THE Chinese Christian community is the fastest-growing section of the Church in the UK: 27 new congregations have been set up in the past two years to respond to the needs of people emigrating from Hong Kong, a study published this week finds.
A survey of the community revealed a 29-per-cent growth in the Chinese Church in just two years. Almost 115,000 Chinese Christians worshipping in 201 churches in the UK: an increase of more than 25,000 people.
Three-quarters of Chinese Christians worship in independent Evangelical Chinese churches, but those who have arrived most recently from Hong Kong are more likely to join non-Chinese-language churches, the study, by Dr Yinxuan Huang in conjunction with the Bible Society, discovered.
Up to 200,000 British National (Overseas) visa-holders are expected to settle in the UK by the end of this year, under the scheme offered by the Government in response to the Chinese government’s imposition of the national security law in Hong Kong.
Dr Huang said: “This is an exciting time for the Chinese Church in Britain. It is seeing a time of incredible growth, which is also a missional opportunity as others from within the Chinese community are drawn to the Church.
“It is also a time when local English-speaking congregations can welcome people from Hong Kong to their services. There is a real opportunity for growth, but also learning from each other.”
The Manchester Alliance Centre, a Chinese church, has experienced six-fold growth: its 250-strong Cantonese-language congregation has grown to more than 1500.
Its pastor, the Revd Wai Chor Chiu, said: “When the UK Government welcomed Hong Kong people to move, it was quite exciting. The church is more than six times its original size.” Approximately 80 per cent of the congregation are from Hong Kong.
From being like a family, it had changed to be like “a big company”, he said, and the congregation was now split across multiple sites. “We welcome new friends; we will encourage them to join a Bible-study group first; then we will allocate them to difference fellowship or cell groups. We can preach the gospel back to the local people.” He said that the rapid growth had, however, been exhausting for church leaders.
The Revd Mark Nam, an Assistant Curate of Oldland and Longwell Green, in Bristol diocese, and founder of the Tea House, a national network of Chinese-heritage clergy in the Church of England (News, 20 August 2021), said that some Anglican churches had also welcomed large numbers of Hong Kong Christians; but there was a need for further investment to support them.
There has been significant growth in Church of England congregations in places such as Manchester, Liverpool, Birmingham, and Bristol.

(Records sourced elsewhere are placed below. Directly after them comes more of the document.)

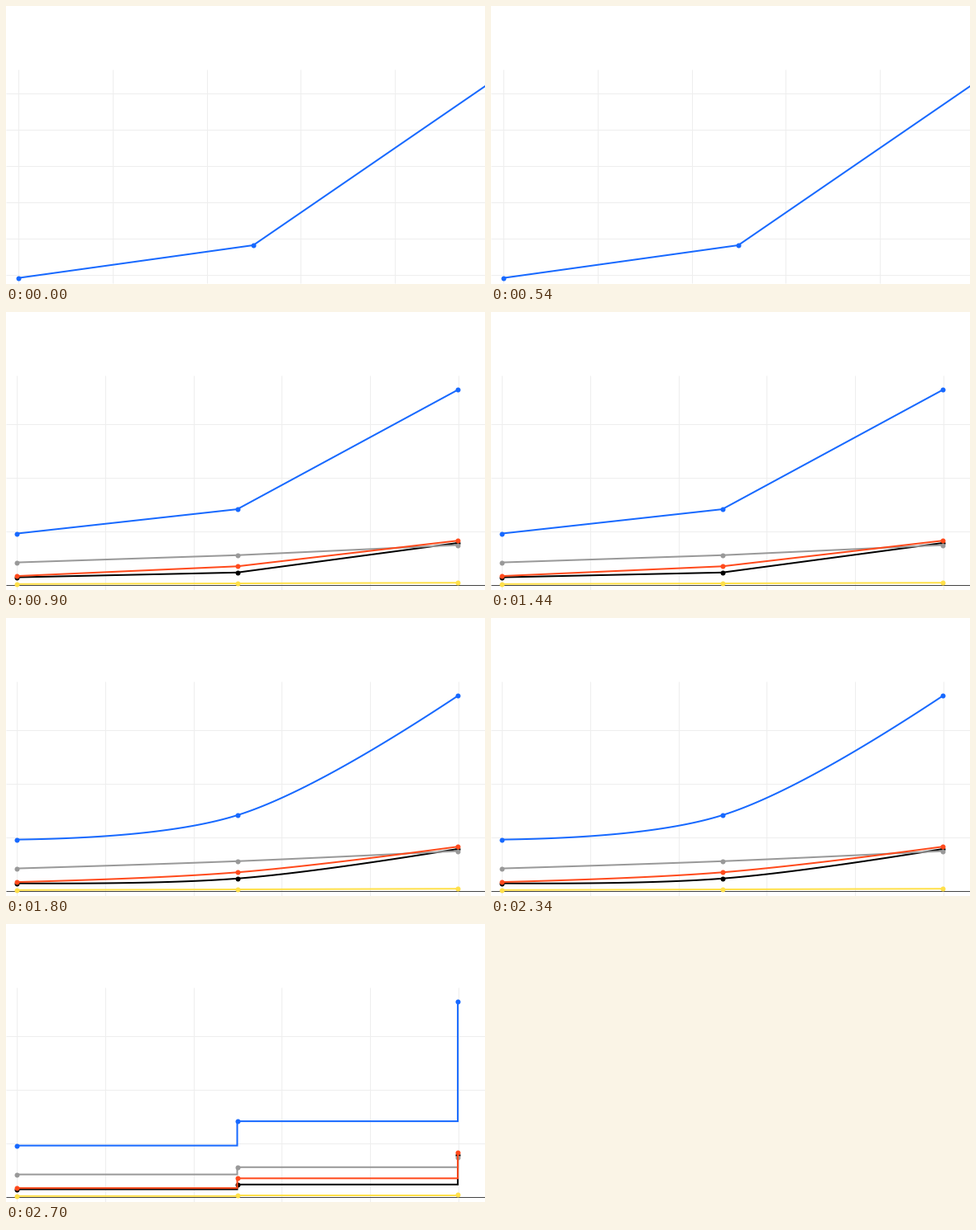
Animation of 579x337 px, one loop 3.6 s. Source, as a matplotlib script:

```python
import numpy as np
import matplotlib.pyplot as plt
from matplotlib.animation import ArtistAnimation

W, H, DPI = 579, 337, 100
PX = 72 / DPI  # points per pixel
TOP = 77
BLUE, GRID = "#1769ff", "#eeeeee"

fig = plt.figure(figsize=(W / DPI, H / DPI), dpi=DPI, facecolor="white")
ax = fig.add_axes([0, 0, 1, 1])
ax.set_xlim(0, W)
ax.set_ylim(H, 0)
ax.axis("off")

XS = [12.9, 279.5, 546.1]
SERIES = [
    ("#000000", [321.6, 315.8, 280.0]),
    ("#999999", [303.6, 294.8, 282.5]),
    ("#ff4a1c", [320.1, 308.3, 277.2]),
    (BLUE, [268.6, 239.1, 94.4]),
    ("#ffe04a", [329.8, 329.0, 328.2]),
]


def straight(pts):
    return pts


def steps(pts):
    path = [pts[0]]
    for a, b in zip(pts, pts[1:]):
        path += [(b[0], a[1]), b]
    return np.array(path)


def quad(a, c, b, n=60):
    t = np.linspace(0, 1, n)[:, None]
    return (1 - t) ** 2 * a + 2 * t * (1 - t) * c + t ** 2 * b


def spline(pts):
    """Centripetal Catmull-Rom tangents at the middle point, two quadratics."""
    a, m, b = pts
    d1, d2 = a - m, b - m
    r1, r2 = np.sqrt(np.hypot(*d1)), np.sqrt(np.hypot(*d2))
    num = r2 ** 2 * d1 - r1 ** 2 * d2
    before = m + num / (3 * r2 * (r1 + r2))
    after = m - num / (3 * r1 * (r1 + r2))
    return np.vstack([quad(a, before, m), quad(m, after, b)[1:]])


def rule(xs, ys, color):
    return ax.plot(xs, ys, color=color, lw=PX, solid_capstyle="butt", zorder=1)


def grid(xs, ys, bottom):
    art = []
    for x in xs:
        art += rule([x + 0.5] * 2, [TOP, bottom], GRID)
    for y in ys:
        art += rule([0, W], [y + 0.5] * 2, GRID)
    return art


def trace(xs, ys, color, shape):
    pts = np.column_stack([xs, ys])
    path = shape(pts)
    return (ax.plot(path[:, 0], path[:, 1], color=color, lw=2 * PX,
                    solid_capstyle="butt", solid_joinstyle="miter", snap=False)
            + ax.plot(xs, ys, "o", color=color, ms=6 * PX, mew=0, snap=False))


def zoomed():
    return (grid([14, 128, 242, 355, 469], range(105, 326, 44), 336)
            + trace([14.9, 298.9, 582.9], [329.7, 290, 94.6], BLUE, straight))


def chart(shape):
    art = grid([12, 119, 226, 332, 439, 546], [135, 200, 265], H)
    art += rule([0, W], [330.5] * 2, "#444444")
    for color, ys in SERIES:
        art += trace(XS, ys, color, shape)
    return art


scenes = [zoomed()] + [chart(shape) for shape in (straight, spline, steps)]
anim = ArtistAnimation(fig, scenes, interval=900, repeat=True, repeat_delay=0)
plt.show()
```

The congregation of B&A church, in Bristol, has grown by almost a half, and St Michael’s, Stoke Gifford, in north Bristol, has expanded similarly. But there has also been growth not just in traditional Anglican congregations, but in Fresh Expressions, such as the Hazelnut Community Farm (News, 22 September 23).
“Both the Methodist Church and the Baptist Church have hired people to take a lead on welcoming Hong Kong Christians,” Mr Nam said, “and I understand that the Methodist Church has experienced even more growth than the Anglican Church as a result. The Church of England could be more effective if it appointed a lead in this area. It would give greater confidence to Christians arriving from Hong Kong.”
The study also explored how Chinese Christians engage with the Bible, and its impact on their lives. It found that the majority of Chinese Christians consider Bible reading to be central to their faith and church experience, and more use a digital than a printed Bible.
One third of non-Christian Chinese people in Britain would be open to an invitation from a church, the study found.
It is the largest of its kind exploring Christianity in the Chinese Community in Europe. It was based on a survey of 1179 Chinese people in Britain from Christian and non-Christian backgrounds, and a series of interviews with Chinese Christians from 54 congregations.
The study concludes with a call for more resources for, and closer collaboration with, Chinese churches, to meet the demand caused by their rapid growth.
“As the Chinese Church grows, it faces challenges such as a lack of pastoral resources, a high demand for youth ministry, and the need for additional space to accommodate increasing numbers of attenders. Churches and Christian organisations in the wider British Christian community should actively respond to these concerns, developing strategies and mobilising resources to engage with this mission of God.
“Chinese Christian leaders, on the other hand, should also actively seek conversations and unity with other non-Chinese bodies of Christians.”